- _EXERCISE PROMPT_
Go through the material below, find each line with the word "soft", and copy those lines.
..............................
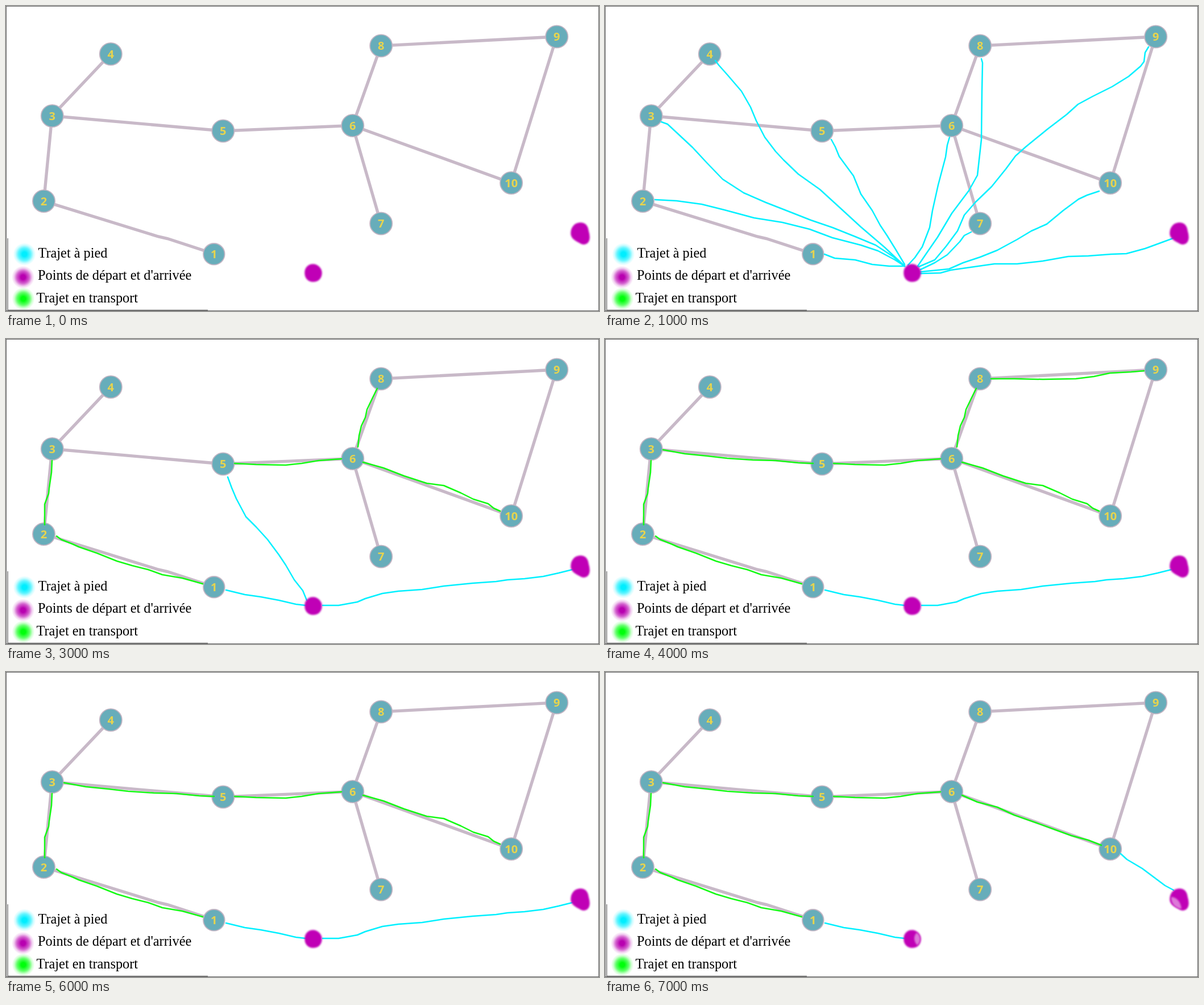
Recreate the animation shown at these times as an HTML page. Size 1043 by 537 pixels, loop 8 s.

```html
<!DOCTYPE html>
<html lang="fr">
<head>
<meta charset="utf-8">
<title>Trajets</title>
<style>
  html, body { margin: 0; width: 100%; height: 100%; overflow: hidden; background: #fff; }
  svg { display: block; width: 1043px; height: 537px; }
  .edges { stroke: #c8b9c8; stroke-width: 5.4; fill: none; }
  .nodes circle { fill: #67adba; stroke: #c0b4c3; stroke-width: 1.8; }
  .nodes text { font: bold 20px "Open Sans", "Noto Sans", sans-serif; fill: #e8d44d; text-anchor: middle; }
  .legend text { font: 24.3px "Liberation Serif", serif; fill: #000; }
  .frame { fill: none; stroke: #666; }
  .blob { fill: #c000b6; stroke: #c000b6; stroke-width: 1.5; filter: url(#soft); }
  .worn { fill: #dc7ad8; filter: url(#soft); }
  polyline { fill: none; stroke-width: 2.5; stroke-linecap: round; stroke-linejoin: round; }
  .walk { stroke: #00f0ff; }
  .ride { stroke: #14fa14; }

  /* one step = 1 s = 12.5 % ; groups are named after the steps they cover */
  .on { visibility: hidden; animation: 8s step-end infinite; }
  .s1 { animation-name: s1; }
  .s2 { animation-name: s2; }
  .s3 { animation-name: s3; }
  .s4 { animation-name: s4; }
  .s7 { animation-name: s7; }
  .s34 { animation-name: s34; }
  .s346 { animation-name: s346; }
  .s26 { animation-name: s26; }
  .s27 { animation-name: s27; }
  .s37 { animation-name: s37; }
  .s47 { animation-name: s47; }
  @keyframes s1 { 0%, 25%, 100% { visibility: hidden } 12.5% { visibility: visible } }
  @keyframes s2 { 0%, 37.5%, 100% { visibility: hidden } 25% { visibility: visible } }
  @keyframes s3 { 0%, 50%, 100% { visibility: hidden } 37.5% { visibility: visible } }
  @keyframes s4 { 0%, 62.5%, 100% { visibility: hidden } 50% { visibility: visible } }
  @keyframes s7 { 0%, 100% { visibility: hidden } 87.5% { visibility: visible } }
  @keyframes s34 { 0%, 62.5%, 100% { visibility: hidden } 37.5% { visibility: visible } }
  @keyframes s346 { 0%, 62.5%, 87.5%, 100% { visibility: hidden } 37.5%, 75% { visibility: visible } }
  @keyframes s26 { 0%, 87.5%, 100% { visibility: hidden } 25% { visibility: visible } }
  @keyframes s27 { 0%, 100% { visibility: hidden } 25% { visibility: visible } }
  @keyframes s37 { 0%, 100% { visibility: hidden } 37.5% { visibility: visible } }
  @keyframes s47 { 0%, 100% { visibility: hidden } 50% { visibility: visible } }
</style>
</head>
<body>
<svg viewBox="0 0 1043 537">
  <defs>
    <filter id="soft" x="-30%" y="-30%" width="160%" height="160%"><feGaussianBlur stdDeviation="1.6"/></filter>
    <radialGradient id="cyan"><stop offset=".2" stop-color="#00eeff"/><stop offset=".55" stop-color="#00eeff" stop-opacity=".62"/><stop offset=".8" stop-color="#00eeff" stop-opacity=".18"/><stop offset="1" stop-color="#00eeff" stop-opacity="0"/></radialGradient>
    <radialGradient id="plum"><stop offset=".2" stop-color="#b800b0"/><stop offset=".55" stop-color="#b800b0" stop-opacity=".62"/><stop offset=".8" stop-color="#b800b0" stop-opacity=".18"/><stop offset="1" stop-color="#b800b0" stop-opacity="0"/></radialGradient>
    <radialGradient id="lime"><stop offset=".2" stop-color="#00ff0c"/><stop offset=".55" stop-color="#00ff0c" stop-opacity=".62"/><stop offset=".8" stop-color="#00ff0c" stop-opacity=".18"/><stop offset="1" stop-color="#00ff0c" stop-opacity="0"/></radialGradient>
  </defs>

  <path class="edges" d="M184 84.5L81 193.500L66.500 343.500L268 406L284 409.500L365 436M81 193.500L382 220L609.500 210.500L659.500 70L968.500 54L888.500 311.500L609.500 210.500L659.500 383"/>

  <g class="nodes" id="nodes"></g>

  <g class="legend">
    <path d="M3 409V536M3 535.5H355" stroke="#777" stroke-width="1.5" fill="none"/>
    <circle cx="32.500" cy="437" r="20" fill="url(#cyan)"/>
    <circle cx="30" cy="477.500" r="20" fill="url(#plum)"/>
    <circle cx="30.500" cy="515.500" r="20" fill="url(#lime)"/>
    <text x="56.500" y="443">Trajet à pied</text>
    <text x="56" y="482">Points de départ et d'arrivée</text>
    <text x="53.500" y="521.500">Trajet en transport</text>
  </g>

  <g class="walk">
    <g class="on s1">
      <polyline points="194,96 200,104 216,122 240,150 256,178 266,202 281,231 300,256 314,271 340,296 378,323 413,355 450,389 492,425 527,458"/>
      <polyline points="99,204 110,208 124,221 154,249 180,277 207,305 244,329 283,346 329,364 362,377 400,390 440,406 476,421 508,442 527,458"/>
      <polyline points="88,341 126,343 170,349 210,359 262,373 312,381 360,393 400,408 450,421 480,431 510,447 527,458"/>
      <polyline points="386,437 404,444 440,447 470,455 500,458 527,458"/>
      <polyline points="398,235 405,248 412,265 437,299 450,331 470,360 484,386 496,404 509,425 527,455"/>
      <polyline points="606,231 602,245 599,266 586,315 576,360 571,390 558,424 545,443 533,456"/>
      <polyline points="662,93 664,100 663,150 662,235 655,298 640,325 610,365 585,407 565,436 550,458"/>
      <polyline points="956,72 950,82 948,98 942,106 921,124 892,142 858,159 832,173 812,191 778,217 740,248 722,264 705,287 680,318 652,345 632,368 620,396 600,423 580,447 552,459"/>
      <polyline points="644,398 632,404 624,415 602,438 580,452 555,464"/>
      <polyline points="869,326 848,333 833,340 806,360 777,384 750,396 725,411 690,430 660,442 630,452 605,463 555,468"/>
      <polyline points="999,409 980,416 950,427 917,436 890,437 850,440 815,441 770,449 725,454 685,454 650,459 608,465 590,470 555,471"/>
    </g>
    <g class="on s2">
      <polyline points="101,201 124,211 160,237 190,257 217,271 250,292 284,316 350,365 410,395 435,410 460,428 490,450 530,463"/>
      <polyline points="396,234 399,246 406,270 427,300 460,345 480,372 492,390 510,425 531,460"/>
      <polyline points="657,93 650,118 645,150 642,200 635,245 626,280 615,303 600,328 588,358 575,395 562,424 549,458"/>
    </g>
    <polyline class="on s3" points="390,243 397,262 405,281 422,313 440,331 460,353 480,380 492,398 507,424 522,443 529,460"/>
    <polyline class="on s27" points="387,442 420,450 448,454 480,460 510,467 527,469"/>
    <polyline class="on s26" points="557,469 585,469 618,463 632,457 662,448 690,444 732,441 770,435 820,430 862,427 882,424 912,422 945,418 972,412 996,406"/>
    <polyline class="on s7" points="907,320 918,330 945,346 965,361 985,376 1000,384"/>
  </g>

  <g class="ride">
    <g class="on s2">
      <polyline points="95,178 112,168 130,154 143,137 158,123 166,112 176,102"/>
      <polyline points="401,220 430,220 468,222 505,218 528,215 560,214 580,211 594,212"/>
    </g>
    <polyline class="on s2" points="679,70 720,70 770,71 828,70 860,66 888,60 925,58 948,56"/>
    <polyline class="on s4" points="679,70 720,70 770,71 828,70 860,66 888,60 925,58 948,56"/>
    <polyline class="on s27" points="89,347 97,353 117,361 128,366 160,377 195,391 222,399 250,406 275,415 310,421 346,431"/>
    <g class="on s37">
      <polyline points="81,214 80,235 76,262 75,272 68,291 68,327"/>
      <polyline points="402,219 440,221 492,222 520,219 550,214 590,211"/>
    </g>
    <polyline class="on s34" points="653,87 645,103 635,124 632,138 625,153 621,170 619,190"/>
    <polyline class="on s346" points="628,217 664,227 700,241 740,254 770,258 800,271 822,282 848,290 858,298 869,303"/>
    <polyline class="on s47" points="102,195 140,202 180,206 215,210 260,213 300,214 340,218 366,219"/>
    <polyline class="on s7" points="628,217 655,229 690,238 720,252 760,266 790,277 820,288 850,296 873,305"/>
  </g>

  <path class="blob" d="M540 455C548 455 555 462 555 470C555 479 549 485 540 485C531 485 526 478 526 470C526 461 532 455 540 455Z"/>
  <path class="blob" d="M1009 382C1018 381 1023 387 1024 396C1026 402 1027 407 1025 413C1022 420 1014 421 1008 416C1000 412 994 408 994 400C994 390 1000 383 1009 382Z"/>
  <g class="on s7 worn">
    <path d="M548 459C542 466 543 474 549 481C556 476 556 464 548 459Z"/>
    <path d="M996 396C1005 396 1013 405 1014 417C1006 416 995 410 996 396Z"/>
  </g>

  <rect class="frame" x=".5" y=".5" width="1042" height="536"/>
</svg>
<script>
  const stops = [[365.8, 436.8, 18.8], [66.5, 343.5], [81.3, 193.5], [184.3, 84.5], [381.8, 220],
                 [609.7, 210.5], [659.7, 383], [659.7, 70], [968.7, 54], [888.7, 311.5]];
  document.getElementById("nodes").innerHTML = stops.map(([x, y, r = 19.6], i) =>
    `<circle cx="${x}" cy="${y}" r="${r}"/><text x="${x}" y="${y + 7}">${i + 1}</text>`).join("");
</script>
</body>
</html>
```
..............................
- _EXERCISE RESULT_
  .blob { fill: #c000b6; stroke: #c000b6; stroke-width: 1.5; filter: url(#soft); }
  .worn { fill: #dc7ad8; filter: url(#soft); }
    <filter id="soft" x="-30%" y="-30%" width="160%" height="160%"><feGaussianBlur stdDeviation="1.6"/></filter>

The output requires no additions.